West spoke with Columbia Nursing about the crash, her response, and what she learned from the experience:

Tell us a little about yourself:

I will graduate from the MDE program with my MSN in August 2018 and will graduate with a DNP in May of 2021. I am originally from Houston, Texas, and moved to the northeast six years ago. I worked as a Licensed Practical Nurse (LPN) for 11 years in women’s health and pediatric home health. 

After a divorce, as a single mother to an infant, I went back to school to finish my bachelor’s degree, and then on to graduate school at Columbia where I earned my master’s in health administration in May 2017. I’m now re-married, and my daughter is six years old.

What was going through your head when you saw the car crash onto the sidewalk?

After I realized that I was unharmed, I was concerned for the people who were potentially injured. I just wanted to make sure that they were taken care of as quickly as possible. 

What did you learn from this situation?

I learned that I am capable of jumping into an unexpected emergency like this without hesitation. 

How did your education here at Columbia Nursing play a part in how you reacted?

Columbia Nursing has emphasized critical thinking and immediate assessment of the patient and environment. I was able to use these skills to quickly adapt to the situation and act with confidence.

In addition, the simulation lab is a really amazing opportunity offered by Columbia Nursing. As students we get to experience hospital scenarios with life-like manikins to practice our skills and challenge our abilities. I’m certain that it helped me have confidence in myself, knowing that I can jump into a situation and use the skills that I’ve learned at Columbia Nursing.

What advice would you give to fellow students should they find themselves in a similar situation?

I think it’s important to assess safety for yourself first; you’re not going to be able to help anyone if it’s not safe for you. I didn’t provide any real life-saving measures, but I was able to use my basic skills and--probably more importantly—my compassion. I would advise others not to underestimate themselves. Always give what you can to the people around you who need help.

How does this incident impact your thoughts about becoming a nurse?

I’m glad that I can be “there” for people. I want to be a nurse to help people on a holistic level.
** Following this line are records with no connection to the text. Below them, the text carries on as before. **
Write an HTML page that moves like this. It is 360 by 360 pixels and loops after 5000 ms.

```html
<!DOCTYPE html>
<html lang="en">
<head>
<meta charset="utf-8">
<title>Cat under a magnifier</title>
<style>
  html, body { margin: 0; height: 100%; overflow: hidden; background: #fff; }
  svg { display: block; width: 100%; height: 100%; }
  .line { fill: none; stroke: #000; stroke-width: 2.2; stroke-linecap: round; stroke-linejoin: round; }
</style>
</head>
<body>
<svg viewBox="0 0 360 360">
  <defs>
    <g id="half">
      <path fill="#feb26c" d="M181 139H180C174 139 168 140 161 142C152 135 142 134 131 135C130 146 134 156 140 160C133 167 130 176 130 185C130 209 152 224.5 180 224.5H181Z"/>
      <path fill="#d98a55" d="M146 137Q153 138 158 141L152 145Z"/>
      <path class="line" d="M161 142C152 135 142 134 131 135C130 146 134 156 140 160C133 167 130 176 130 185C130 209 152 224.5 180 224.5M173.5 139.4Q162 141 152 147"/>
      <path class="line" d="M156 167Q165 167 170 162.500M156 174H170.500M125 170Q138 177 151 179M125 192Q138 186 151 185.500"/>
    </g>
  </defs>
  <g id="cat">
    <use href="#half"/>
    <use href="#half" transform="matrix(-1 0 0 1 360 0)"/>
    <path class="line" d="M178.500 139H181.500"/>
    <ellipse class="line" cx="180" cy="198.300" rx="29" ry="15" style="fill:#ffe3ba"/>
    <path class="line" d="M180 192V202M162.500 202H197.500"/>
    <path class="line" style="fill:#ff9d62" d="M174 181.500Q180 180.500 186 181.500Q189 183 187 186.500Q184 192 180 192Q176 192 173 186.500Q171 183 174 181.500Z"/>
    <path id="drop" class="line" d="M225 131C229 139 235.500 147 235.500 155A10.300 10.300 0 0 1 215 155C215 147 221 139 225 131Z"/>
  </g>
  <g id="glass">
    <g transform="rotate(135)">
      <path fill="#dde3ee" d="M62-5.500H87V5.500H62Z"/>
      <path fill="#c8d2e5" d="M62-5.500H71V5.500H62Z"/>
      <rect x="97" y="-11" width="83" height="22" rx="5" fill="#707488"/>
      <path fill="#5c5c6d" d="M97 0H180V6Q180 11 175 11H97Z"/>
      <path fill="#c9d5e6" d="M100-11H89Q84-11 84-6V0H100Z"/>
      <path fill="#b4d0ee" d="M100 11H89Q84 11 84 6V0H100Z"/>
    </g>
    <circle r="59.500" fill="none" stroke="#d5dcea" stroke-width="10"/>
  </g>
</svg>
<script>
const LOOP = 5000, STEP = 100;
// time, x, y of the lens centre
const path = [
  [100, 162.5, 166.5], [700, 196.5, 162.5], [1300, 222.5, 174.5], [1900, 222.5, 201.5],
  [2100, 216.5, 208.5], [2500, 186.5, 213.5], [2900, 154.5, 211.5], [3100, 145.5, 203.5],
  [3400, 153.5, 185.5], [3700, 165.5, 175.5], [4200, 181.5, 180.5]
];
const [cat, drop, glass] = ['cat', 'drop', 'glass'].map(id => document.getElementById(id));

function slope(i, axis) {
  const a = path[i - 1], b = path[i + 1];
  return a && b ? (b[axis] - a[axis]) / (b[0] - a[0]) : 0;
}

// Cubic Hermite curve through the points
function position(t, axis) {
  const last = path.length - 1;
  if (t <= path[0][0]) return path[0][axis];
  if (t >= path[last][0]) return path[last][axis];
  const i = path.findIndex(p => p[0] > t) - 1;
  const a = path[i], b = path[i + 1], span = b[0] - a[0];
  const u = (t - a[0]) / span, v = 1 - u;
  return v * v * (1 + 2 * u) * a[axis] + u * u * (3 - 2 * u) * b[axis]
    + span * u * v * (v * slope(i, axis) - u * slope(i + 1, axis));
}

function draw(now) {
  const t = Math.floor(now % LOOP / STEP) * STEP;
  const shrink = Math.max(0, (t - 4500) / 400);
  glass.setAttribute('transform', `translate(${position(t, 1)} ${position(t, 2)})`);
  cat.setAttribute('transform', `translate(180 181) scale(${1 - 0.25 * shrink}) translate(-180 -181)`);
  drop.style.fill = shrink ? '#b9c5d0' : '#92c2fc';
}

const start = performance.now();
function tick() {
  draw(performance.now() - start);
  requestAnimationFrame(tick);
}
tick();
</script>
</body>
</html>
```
I feel like I didn’t actually do much for the people in the accident, but it made a difference to the victims that I was there, and I think that is such an important part of health care and healing.

Is there anything else you’d like to add?               

I don’t think I’ve done anything any different than what any of my peers would have done, but it is nice to be recognized for it.